up change, to get the job done, the human race and the planet are in for a
COP26 was the
event in Glasgow where countries revisited the climate pledges they made under the
Agreement. COP27 is to be held in
FOSSIL FUEL SUBSIDIES
World leaders agreed to phase-out subsidies that artificially lower the price of
coal, oil, or natural gas.
However, as with other so-called commitments, no firm dates have been set.
These subsidies are braking the adoption of renewables, making solar, wind
and hydrogen power appear less competitive than they actually are. Indeed,
is cheaper than coal
burning and nuclear
FROM ABOVE - JULY 2021 - Floods
in London, Belgium and Germany cause huge damage to property, with temperatures
soaring.

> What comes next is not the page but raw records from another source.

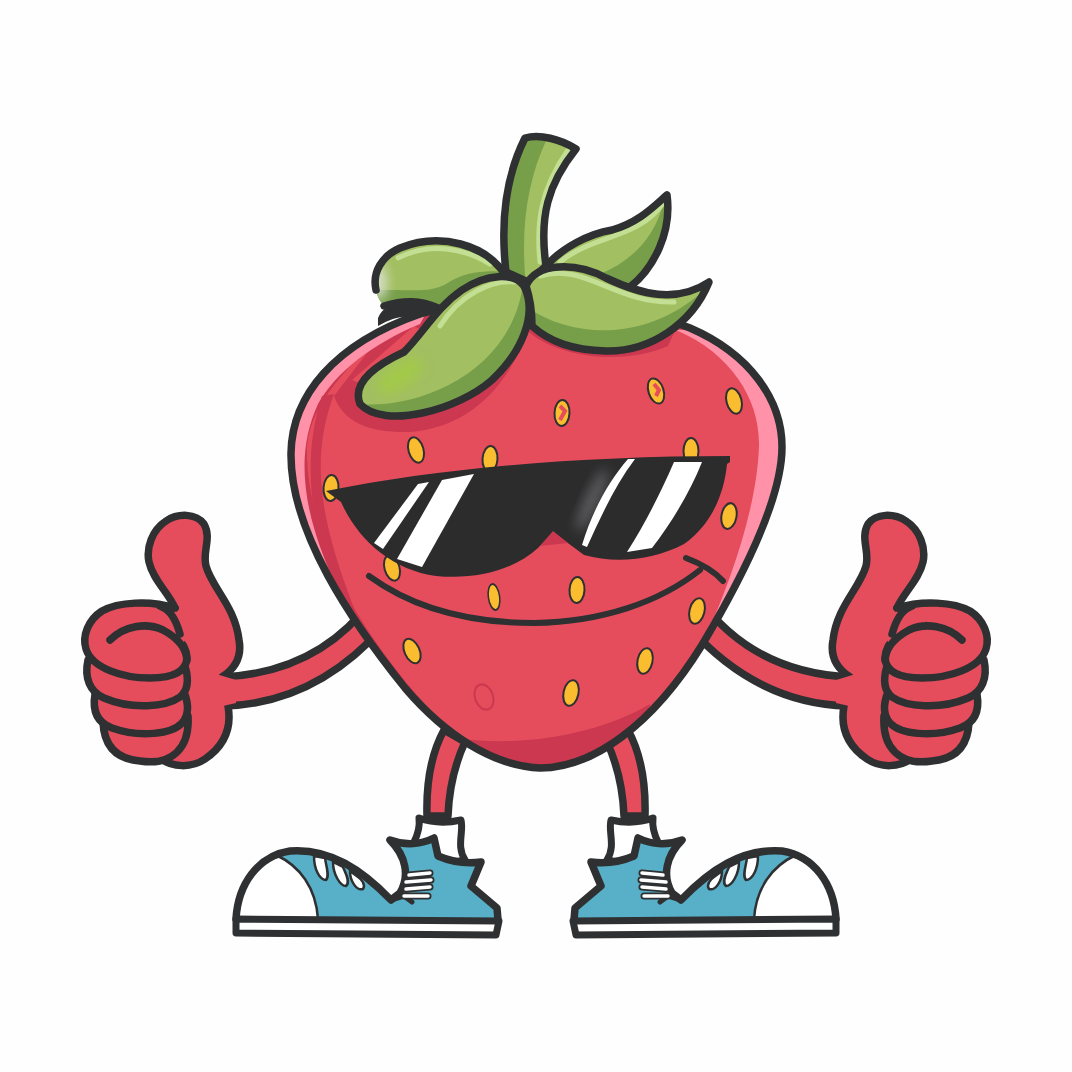
<!DOCTYPE html>
<html lang="en">
<head>
<meta charset="utf-8">
<title>Cool strawberry mascot</title>
<style>
:root {
  --paper: #fefefe;
  --ink: #2f3032;
  --berry: #e54d5c;
  --berry-shade: #cb384f;
  --berry-light: #ff91a8;
  --leaf: #a2bf61;
  --leaf-shade: #779f4a;
  --leaf-light: #c3df93;
  --seed: #fbbd30;
  --shoe: #58b0c8;
  --lens: #2c2c2d;
  --white: #fff;
}
html, body { margin: 0; background: var(--paper); overflow: hidden; }
svg { display: block; width: 1072px; height: 1072px; }
.line { fill: none; stroke: var(--ink); stroke-width: 7.5; stroke-linecap: round; stroke-linejoin: round; }
.skin { fill: var(--berry); stroke: var(--ink); stroke-width: 7.5; stroke-linecap: round; stroke-linejoin: round; }
.leaf { fill: var(--leaf); }
.leaf-shade { fill: var(--leaf-shade); }
.leaf-light { fill: none; stroke: var(--leaf-light); stroke-width: 5; stroke-linecap: round; }
.seed { fill: var(--seed); stroke: var(--ink); stroke-width: 2; }
.white { fill: var(--white); }
.shoe { fill: var(--shoe); }
.thin { stroke-width: 5; }
</style>
</head>
<body>
<svg viewBox="0 0 1072 1072" role="img" aria-label="Strawberry character in sunglasses and sneakers giving two thumbs up">
  <defs>
    <path id="body-shape" d="M540 768C494 766 446 736 405 688C352 622 290 532 291 453C292 396 334 344 420 314C500 290 620 300 690 328C750 354 782 400 782 447C782 500 742 578 702 645C652 726 592 768 540 768Z"/>
    <path id="stem-shape" d="M525 138C540 134 560 139 576 149C548 184 539 216 546 266L528 282L506 272C500 220 506 176 525 138Z"/>
    <path id="leaf-back-left" d="M384 306C368 288 374 262 400 248C440 232 486 244 506 276L438 310C420 300 404 302 384 306Z"/>
    <path id="leaf-front-left" d="M360 404C352 384 374 366 404 352C424 332 436 308 462 290C486 274 514 272 524 286C538 314 522 352 492 380C458 410 384 430 360 404Z"/>
    <path id="leaf-back-right" d="M546 266C562 248 588 234 612 230C640 222 655 205 667 195C672 232 654 268 630 287L560 290Z"/>
    <path id="leaf-front-right" d="M526 286C536 262 576 262 606 278C640 294 676 304 709 282C692 324 650 352 606 351C572 350 550 342 532 326C532 310 530 298 526 286Z"/>
    <clipPath id="body-clip"><use href="#body-shape"/></clipPath>
    <clipPath id="stem-clip"><use href="#stem-shape"/></clipPath>
    <clipPath id="leaf-bl-clip"><use href="#leaf-back-left"/></clipPath>
    <clipPath id="leaf-fl-clip"><use href="#leaf-front-left"/></clipPath>
    <clipPath id="leaf-br-clip"><use href="#leaf-back-right"/></clipPath>
    <clipPath id="leaf-fr-clip"><use href="#leaf-front-right"/></clipPath>
    <ellipse id="seed" class="seed" rx="7.5" ry="13"/>
    <filter id="soft" x="-50%" y="-50%" width="200%" height="200%"><feGaussianBlur stdDeviation="6"/></filter>

    <g id="arm">
      <path class="skin" d="M372 600C338 646 290 674 222 677L225 706C288 704 340 676 384 626Z"/>
    </g>

    <g id="hand">
      <path class="skin" d="M222 677C236 668 242 656 239 640C235 606 212 588 206 566C202 552 212 538 204 524C196 513 178 513 166 521C152 530 146 548 149 562C153 580 168 592 175 608L150 640L160 758C172 768 192 768 205 759C224 746 232 728 228 706"/>
      <path d="M206 671L236 680L236 703L214 708Z" fill="var(--berry)"/>
      <path class="skin" d="M103 722C104 746 116 759 140 761C172 766 190 748 188 716Z"/>
      <path class="skin" d="M95 694C92 712 98 723 112 728C140 738 172 734 182 723C190 714 188 702 184 692Z"/>
      <path class="skin" d="M88 660C84 678 90 692 104 698C132 710 166 707 180 697C190 689 188 676 185 666Z"/>
      <path class="skin" d="M175 608C150 600 118 602 102 611C88 620 82 636 86 649C92 668 122 678 150 678C172 678 186 672 187 658C186 640 168 627 148 625" />
      <path d="M172 609C160 612 140 618 148 625C166 628 178 636 182 646L194 622Z" fill="var(--berry)"/>
      <path class="line" d="M110 640C124 626 146 622 163 630C176 637 186 647 187 660M162 607C170 610 176 620 180 634M160 606C168 607 173 609 175 608"/>
    </g>

    <g id="leg">
      <path class="skin" d="M444 730C432 752 426 780 427 816H448C449 790 454 766 465 742Z"/>
      <path class="white" d="M419 818C430 822 444 824 461 820C464 832 456 846 465 860L436 866L414 842C418 834 420 826 419 818Z" stroke="var(--ink)" stroke-width="7" stroke-linejoin="round"/>
    </g>

    <g id="shoe">
      <path class="shoe" d="M236 919C238 884 258 856 290 851C330 848 362 870 391 900L400 892C408 878 408 858 390 840C406 846 422 844 434 838L438 856C452 862 466 864 481 862L471 886L497 908L498 920Z"/>
      <path class="white" d="M236 919C238 886 254 863 276 855C300 866 316 888 318 919Z"/>
      <path class="line thin" stroke-width="3" d="M276 855C300 866 316 888 318 919" style="stroke-width:2.5"/>
      <g class="white" stroke="var(--ink)" stroke-width="2.5">
        <path d="M314 856C314 870 320 880 326 880C330 876 326 866 325 858Z"/>
        <path d="M333 862C333 874 340 886 346 886C351 882 345 872 343 867Z"/>
        <path d="M350 871C350 882 357 891 363 889C366 884 361 879 358 877Z"/>
      </g>
      <path class="line" d="M236 919C238 884 258 856 290 851C330 848 362 870 391 900L400 893C410 876 406 856 390 840C406 846 422 844 434 838L438 856C452 862 466 864 481 862L471 886L497 908L498 920"/>
      <path class="line thin" d="M391 900L404 896L412 902"/>
      <g fill="none" stroke-linecap="round">
        <path d="M409 875L430 873M406 882L431 880M406 889L430 887M404 896L428 896" stroke="var(--ink)" stroke-width="7"/>
        <path d="M409 875L430 873M406 882L431 880M406 889L430 887M404 896L428 896" stroke="var(--white)" stroke-width="3.5"/>
      </g>
      <path class="white" d="M236 919L499 921L496 935L236 933Z" stroke="var(--ink)" stroke-width="7" stroke-linejoin="round"/>
    </g>

    <g id="limbs">
      <use href="#arm"/>
      <use href="#hand"/>
      <use href="#leg"/>
      <use href="#shoe"/>
    </g>
  </defs>

  <rect width="1072" height="1072" fill="var(--paper)"/>

  <g id="left-limbs"><use href="#limbs"/></g>
  <g id="right-limbs" transform="matrix(-1 0 0 1 1072 0)"><use href="#limbs"/></g>

  <g id="berry">
    <use href="#body-shape" fill="var(--berry)"/>
    <g clip-path="url(#body-clip)">
      <path d="M280 300H420C340 370 305 410 307 458C310 540 365 650 458 738C520 748 600 734 650 704L640 780H420L270 560Z" fill="var(--berry-shade)"/>
      <path d="M334 392C314 428 304 474 318 524C334 588 386 668 458 738C530 746 600 730 660 696L720 600L770 440L690 330L420 310Z" fill="var(--berry)"/>
      <path d="M334 396C344 424 372 433 410 432C462 428 504 396 528 331C552 354 616 368 668 346L680 320L400 310Z" fill="var(--berry-shade)"/>
      <path d="M352 380L414 326L440 340L376 390Z" fill="var(--berry)"/>
      <path d="M285 500C280 420 320 330 428 310L420 324C372 344 336 372 318 404C290 464 310 530 338 590Z" fill="var(--berry-light)"/>
      <path d="M322 396C304 450 306 520 338 590L362 628C318 520 310 460 334 394Z" fill="var(--berry-shade)"/>
      <path d="M676 330C732 354 760 400 759 446C757 506 732 580 700 650L730 630L800 450L740 330Z" fill="var(--berry-light)"/>
    </g>
    <use href="#body-shape" class="line"/>
  </g>

  <g id="seeds">
    <use href="#seed" transform="translate(416 450) rotate(-16)"/>
    <use href="#seed" transform="translate(490 459) rotate(4)"/>
    <use href="#seed" transform="translate(331 488) rotate(4)"/>
    <use href="#seed" transform="translate(562 413) rotate(3)"/>
    <use href="#seed" transform="translate(656 391) rotate(-18)"/>
    <use href="#seed" transform="translate(734 401) rotate(-15)"/>
    <use href="#seed" transform="translate(691 451)"/>
    <use href="#seed" transform="translate(729 516) rotate(10)"/>
    <use href="#seed" transform="translate(392 568) rotate(-16)"/>
    <use href="#seed" transform="translate(494 597) rotate(-8) scale(.75 1)"/>
    <use href="#seed" transform="translate(577 590) rotate(3)"/>
    <use href="#seed" transform="translate(697 611) rotate(14)"/>
    <use href="#seed" transform="translate(412 651) rotate(-24)"/>
    <use href="#seed" transform="translate(645 661) rotate(12)"/>
    <use href="#seed" transform="translate(571 693) rotate(12)"/>
    <path d="M560 406L565 411L560 420M654 384L659 390L656 396" fill="none" stroke="var(--berry)" stroke-width="4"/>
    <ellipse cx="484" cy="697" rx="9" ry="13" transform="rotate(-20 484 697)" fill="none" stroke="var(--berry-shade)" stroke-width="2"/>
  </g>

  <g id="leaves">
    <path d="M378 318C384 302 404 300 434 306L420 318C404 314 392 318 378 326Z" fill="var(--ink)"/>
    <use href="#leaf-back-left" class="leaf"/>
    <g clip-path="url(#leaf-bl-clip)">
      <path class="leaf-shade" d="M360 292C400 286 424 296 446 284C464 272 484 270 506 272L480 330H360Z"/>
      <path class="leaf-light" d="M398 258C430 242 464 248 490 264"/>
      <ellipse cx="378" cy="282" rx="9" ry="18" fill="#d7dfc9" filter="url(#soft)"/>
    </g>
    <path class="line" d="M376 290C372 272 382 256 400 248C440 232 486 244 506 276M384 306C404 300 420 300 438 308"/>

    <use href="#leaf-back-right" class="leaf"/>
    <g clip-path="url(#leaf-br-clip)">
      <path class="leaf-shade" d="M664 200C656 238 630 262 600 274L630 300L690 250Z"/>
      <path class="leaf-light" d="M560 262C594 234 638 240 664 202"/>
    </g>
    <use href="#leaf-back-right" class="line"/>

    <use href="#stem-shape" class="leaf"/>
    <g clip-path="url(#stem-clip)">
      <path class="leaf-shade" d="M516 130L546 141C528 180 520 226 526 286L490 276Z"/>
      <path class="leaf-light" d="M568 150C540 190 536 224 540 262"/>
    </g>
    <use href="#stem-shape" class="line"/>

    <use href="#leaf-front-right" class="leaf"/>
    <g clip-path="url(#leaf-fr-clip)">
      <path class="leaf-shade" d="M528 308C576 340 648 340 702 292L690 350L600 370L530 340Z"/>
      <path class="leaf-light" d="M540 276C584 262 616 304 674 302"/>
    </g>
    <use href="#leaf-front-right" class="line"/>

    <use href="#leaf-front-left" class="leaf"/>
    <g clip-path="url(#leaf-fl-clip)">
      <path class="leaf-shade" d="M356 404C420 410 508 372 522 290L550 320L490 410L390 440Z"/>
      <path class="leaf-light" d="M440 326C460 294 492 280 514 282"/>
      <ellipse cx="400" cy="376" rx="26" ry="12" transform="rotate(-35 400 376)" fill="#a3c94a" filter="url(#soft)"/>
    </g>
    <use href="#leaf-front-left" class="line"/>
  </g>

  <g id="sunglasses">
    <path d="M326 491C440 468 580 456 730 456V462L727 464C724 496 710 526 684 544C654 560 616 564 584 555L553 532L538 548C514 570 476 580 436 576C392 570 358 540 341 502Z" fill="var(--lens)"/>
    <ellipse cx="592" cy="500" rx="7" ry="34" transform="rotate(25 592 500)" fill="#77777a" opacity=".65" filter="url(#soft)"/>
    <path d="M540 546L553 531L568 543Z" fill="var(--berry-shade)"/>
    <g class="white">
      <path d="M418 484L429 482L383 549L374 543Z"/>
      <path d="M442 480L474 474L422 567L397 559Z"/>
      <path d="M628 459L635 459C616 484 602 514 587 547L582 545C592 512 608 482 628 459Z"/>
      <path d="M674 462L702 462C690 492 672 522 652 548L627 552C646 522 660 494 674 462Z"/>
    </g>
  </g>

  <g id="smile">
    <path class="line" style="stroke-width:6" d="M369 576C410 606 466 623 534 623C602 622 660 602 700 570M686 558C702 564 714 571 723 581"/>
  </g>
</svg>
</body>
</html>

Despite this, one crisis now circulating is the “global water crisis”. That, in combination with the global warming crisis, of course is leading to mass crop failures, thirst and later mass starvation, unless we act
Financial organisations controlling $130tn agreed to back "clean" technology, such as
energy, and direct finance away from
fossil fuel-burning industries.
The initiative is an attempt to involve all of us to meeting net zero targets.
European Union (EU) funds a number of research and innovation projects from
a pool of money, that is designed to accelerate technology by way of a green
driver aimed at economic stability. The policies and thus, calls for
proposals are looking for near-to and long-term projects to assist with the
transition to zero emission transport, that is sustainable. Hence Net Zero.
Readiness Levels are thus all important. With a tendency to leap over
development hurdles, as though the technology is more advanced than it
actually is. Leaving holes in our knowledge bank.
pure research is 100% funded. Levels of funding then fall significantly, on
the presumption that industry will make up the shortfall - even where
conflicts of interest exist - to block development that threatens existing
products and fuels.
When weighing up future-fuel options, it is becoming increasingly necessary to take a well-to-wake approach to calculating GHG emissions. The
European Commission recently adopted the ambitious Fit for 55 Package, a set of proposals aimed at making the EU’s climate, energy, land use, transport and taxation policies fit for reducing net emissions by at least 55% by 2030 compared to 1990 levels. This package places even greater demands on the maritime industry, which is expected to reduce its emissions by 75% by 2050 compared to 2020 levels.